BEIJING—China acknowledged Monday that it soon may become the world's biggest source of harmful greenhouse gases but said the United States and other advanced countries must take the lead in fighting global warming because they had been polluting heavily for longer.
Unveiling its first climate-action plan, China pledged greater energy efficiency and offered robust targets for developing solar, wind and other renewable energy sources.
"We are ready to work with the rest of the international community to reduce the effects of global warming," Ma Kai, the minister in charge of the powerful National Development and Reform Commission, said after issuing the climate-change report.
While pledging to slow the relentless growth of greenhouse-gas emissions—blamed for global warming and rising seas—Ma rejected mandatory caps for China on those emissions.

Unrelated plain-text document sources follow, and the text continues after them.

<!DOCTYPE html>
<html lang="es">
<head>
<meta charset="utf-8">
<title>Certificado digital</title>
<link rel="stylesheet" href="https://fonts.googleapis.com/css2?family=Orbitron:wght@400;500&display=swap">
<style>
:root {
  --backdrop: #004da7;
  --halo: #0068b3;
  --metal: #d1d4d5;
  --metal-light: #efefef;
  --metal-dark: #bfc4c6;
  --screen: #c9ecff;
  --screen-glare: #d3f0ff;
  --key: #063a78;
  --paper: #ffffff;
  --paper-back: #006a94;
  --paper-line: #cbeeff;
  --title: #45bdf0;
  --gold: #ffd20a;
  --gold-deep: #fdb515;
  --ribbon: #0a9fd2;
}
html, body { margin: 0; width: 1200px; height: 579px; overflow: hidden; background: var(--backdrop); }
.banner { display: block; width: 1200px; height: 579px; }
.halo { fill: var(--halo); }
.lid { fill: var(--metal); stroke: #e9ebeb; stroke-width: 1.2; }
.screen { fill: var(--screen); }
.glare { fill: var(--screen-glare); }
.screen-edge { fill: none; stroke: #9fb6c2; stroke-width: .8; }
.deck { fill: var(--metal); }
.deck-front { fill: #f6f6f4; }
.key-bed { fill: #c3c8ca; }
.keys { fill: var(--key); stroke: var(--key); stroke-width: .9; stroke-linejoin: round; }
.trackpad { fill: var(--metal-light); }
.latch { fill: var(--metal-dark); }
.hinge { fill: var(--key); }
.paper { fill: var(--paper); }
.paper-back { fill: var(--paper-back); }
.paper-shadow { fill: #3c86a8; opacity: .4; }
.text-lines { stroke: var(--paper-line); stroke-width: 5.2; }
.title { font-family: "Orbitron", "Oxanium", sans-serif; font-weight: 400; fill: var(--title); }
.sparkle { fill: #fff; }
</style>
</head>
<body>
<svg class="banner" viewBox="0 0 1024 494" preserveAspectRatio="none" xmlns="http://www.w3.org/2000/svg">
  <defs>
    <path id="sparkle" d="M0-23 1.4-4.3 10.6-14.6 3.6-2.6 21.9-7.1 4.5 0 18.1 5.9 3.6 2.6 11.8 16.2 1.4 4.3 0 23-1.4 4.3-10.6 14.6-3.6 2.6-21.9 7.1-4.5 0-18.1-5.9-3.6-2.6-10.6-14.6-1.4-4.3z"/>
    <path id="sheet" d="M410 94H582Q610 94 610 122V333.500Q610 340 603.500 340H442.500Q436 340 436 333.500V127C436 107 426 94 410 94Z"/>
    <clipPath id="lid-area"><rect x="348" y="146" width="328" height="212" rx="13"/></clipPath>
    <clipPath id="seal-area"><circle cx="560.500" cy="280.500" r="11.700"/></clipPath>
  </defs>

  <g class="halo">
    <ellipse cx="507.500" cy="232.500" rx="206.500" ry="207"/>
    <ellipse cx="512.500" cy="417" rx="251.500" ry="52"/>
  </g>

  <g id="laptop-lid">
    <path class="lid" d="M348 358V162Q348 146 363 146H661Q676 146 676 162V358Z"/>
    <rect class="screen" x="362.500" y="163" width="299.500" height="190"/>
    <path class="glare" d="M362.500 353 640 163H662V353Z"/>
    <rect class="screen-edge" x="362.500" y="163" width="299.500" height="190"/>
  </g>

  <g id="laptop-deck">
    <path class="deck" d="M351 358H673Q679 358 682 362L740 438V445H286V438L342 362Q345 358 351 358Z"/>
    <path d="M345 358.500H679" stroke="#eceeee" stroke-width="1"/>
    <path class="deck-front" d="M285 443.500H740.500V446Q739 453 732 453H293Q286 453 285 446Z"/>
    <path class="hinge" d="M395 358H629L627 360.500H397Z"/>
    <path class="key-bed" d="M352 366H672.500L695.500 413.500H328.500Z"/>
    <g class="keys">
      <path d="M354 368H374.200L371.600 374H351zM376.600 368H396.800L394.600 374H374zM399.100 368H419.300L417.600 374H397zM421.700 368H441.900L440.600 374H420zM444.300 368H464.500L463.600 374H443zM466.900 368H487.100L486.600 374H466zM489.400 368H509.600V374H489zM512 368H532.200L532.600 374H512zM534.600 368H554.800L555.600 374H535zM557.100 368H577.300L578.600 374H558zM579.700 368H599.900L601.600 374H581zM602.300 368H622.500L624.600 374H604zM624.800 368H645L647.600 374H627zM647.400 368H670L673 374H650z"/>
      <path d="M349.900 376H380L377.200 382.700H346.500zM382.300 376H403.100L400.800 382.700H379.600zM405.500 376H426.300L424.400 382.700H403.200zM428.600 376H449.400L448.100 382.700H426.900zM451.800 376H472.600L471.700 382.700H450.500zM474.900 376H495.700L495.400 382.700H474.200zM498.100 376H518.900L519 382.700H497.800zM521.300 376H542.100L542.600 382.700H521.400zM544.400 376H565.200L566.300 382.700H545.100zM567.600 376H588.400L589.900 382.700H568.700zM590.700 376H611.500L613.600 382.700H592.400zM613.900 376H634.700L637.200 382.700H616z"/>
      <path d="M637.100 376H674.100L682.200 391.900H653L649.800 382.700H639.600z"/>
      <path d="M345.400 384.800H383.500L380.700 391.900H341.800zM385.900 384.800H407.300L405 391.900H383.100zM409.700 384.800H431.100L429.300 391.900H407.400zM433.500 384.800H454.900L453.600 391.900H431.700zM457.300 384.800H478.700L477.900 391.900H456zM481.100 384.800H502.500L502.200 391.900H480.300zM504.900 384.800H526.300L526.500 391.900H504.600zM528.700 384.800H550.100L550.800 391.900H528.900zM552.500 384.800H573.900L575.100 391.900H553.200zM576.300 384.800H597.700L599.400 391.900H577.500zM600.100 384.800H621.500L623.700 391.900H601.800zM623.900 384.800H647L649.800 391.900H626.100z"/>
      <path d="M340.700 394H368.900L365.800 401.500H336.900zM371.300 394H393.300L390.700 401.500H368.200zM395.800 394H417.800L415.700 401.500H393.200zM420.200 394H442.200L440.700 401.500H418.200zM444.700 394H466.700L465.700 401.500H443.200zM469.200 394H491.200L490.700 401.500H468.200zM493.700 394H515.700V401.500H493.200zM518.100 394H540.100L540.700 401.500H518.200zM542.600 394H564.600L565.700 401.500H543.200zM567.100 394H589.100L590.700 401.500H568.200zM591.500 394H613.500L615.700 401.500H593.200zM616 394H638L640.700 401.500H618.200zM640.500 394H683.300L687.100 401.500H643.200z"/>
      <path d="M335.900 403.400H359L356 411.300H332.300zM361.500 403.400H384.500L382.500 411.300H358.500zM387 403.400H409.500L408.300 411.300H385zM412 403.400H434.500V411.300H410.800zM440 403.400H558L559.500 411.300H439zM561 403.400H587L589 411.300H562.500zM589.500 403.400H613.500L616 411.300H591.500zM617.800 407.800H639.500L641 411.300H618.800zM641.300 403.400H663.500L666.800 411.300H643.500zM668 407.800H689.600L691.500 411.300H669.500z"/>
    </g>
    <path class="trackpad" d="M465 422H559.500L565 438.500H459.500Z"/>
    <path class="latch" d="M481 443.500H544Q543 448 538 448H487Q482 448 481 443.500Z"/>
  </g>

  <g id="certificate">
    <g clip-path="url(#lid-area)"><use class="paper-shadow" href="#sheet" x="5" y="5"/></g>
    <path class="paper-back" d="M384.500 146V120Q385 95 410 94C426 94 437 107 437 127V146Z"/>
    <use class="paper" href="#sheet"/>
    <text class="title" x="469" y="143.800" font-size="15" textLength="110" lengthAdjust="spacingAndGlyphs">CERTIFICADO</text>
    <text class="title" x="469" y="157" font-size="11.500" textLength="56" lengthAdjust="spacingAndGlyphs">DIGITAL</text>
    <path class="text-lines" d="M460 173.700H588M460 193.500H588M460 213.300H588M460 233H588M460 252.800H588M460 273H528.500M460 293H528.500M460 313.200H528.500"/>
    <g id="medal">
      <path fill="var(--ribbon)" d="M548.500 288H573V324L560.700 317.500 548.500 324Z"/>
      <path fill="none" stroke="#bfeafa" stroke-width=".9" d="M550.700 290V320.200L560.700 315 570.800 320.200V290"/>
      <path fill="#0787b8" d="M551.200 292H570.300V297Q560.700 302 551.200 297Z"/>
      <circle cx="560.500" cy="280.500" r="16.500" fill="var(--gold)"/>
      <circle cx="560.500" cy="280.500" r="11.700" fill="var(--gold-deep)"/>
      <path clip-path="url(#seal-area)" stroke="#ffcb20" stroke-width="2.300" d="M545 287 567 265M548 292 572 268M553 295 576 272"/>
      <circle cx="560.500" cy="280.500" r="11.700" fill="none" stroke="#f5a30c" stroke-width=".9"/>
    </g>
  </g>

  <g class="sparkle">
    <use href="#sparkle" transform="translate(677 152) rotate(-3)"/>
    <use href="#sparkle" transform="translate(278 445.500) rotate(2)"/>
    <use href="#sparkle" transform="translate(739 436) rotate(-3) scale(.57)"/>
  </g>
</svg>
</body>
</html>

He said it would be "neither realistic nor fair" to make China and other nations sacrifice economic growth and postpone modernization to fight global warming when it was an "indisputable fact" that well-off nations had produced 75 percent of the carbon-dioxide emissions from fossil fuels from 1950 to 2002.
"Developed countries have an unshirkable primary responsibility for climate change," Ma said. "They are now in a better position to cut emissions."
He said some critics in the developed world portrayed China as a threat to the global environment because of its rising greenhouse-gas emissions.
Such accusations "are clearly groundless and unfair," he said.
He said total emissions of greenhouse gases from China might overtake those of the United States as early as 2009, but that China hadn't been polluting long and its 1.3 billion people emitted pollutants at barely a third of the levels per capita of developed countries.
The release of the report seemed designed to counter criticism as President Hu Jintao heads to Germany to attend an expanded meeting this week of Group of Eight leading industrial countries. Global warming will be one of its key themes.
China's economy has grown at an astounding double-digit pace for more than two decades but at great cost to the environment. Air-choking coal provides nearly 70 percent of China's energy needs, and many of its rivers are toxic.
Ma said China had contributed to the fight against global warming on a number of fronts, including its sharp limitations on population growth.
The policy of limiting most families to one child each had prevented 300 million births in recent decades, he said. If those children had been born, "then there would be 1.2 billion tons more of carbon dioxide emitted by China each year," he said.
Ma said China would expand its forests from around 18 percent of its land today to 20 percent by 2010 to help absorb carbon dioxide from the air. China also will reduce the energy needed for its economic production by 20 percent by the end of the decade and will forge ahead with a plan to have hydropower, wind farms and biomass energy supply 16 percent of its energy needs by 2020.
(c) 2007, McClatchy-Tribune Information Services.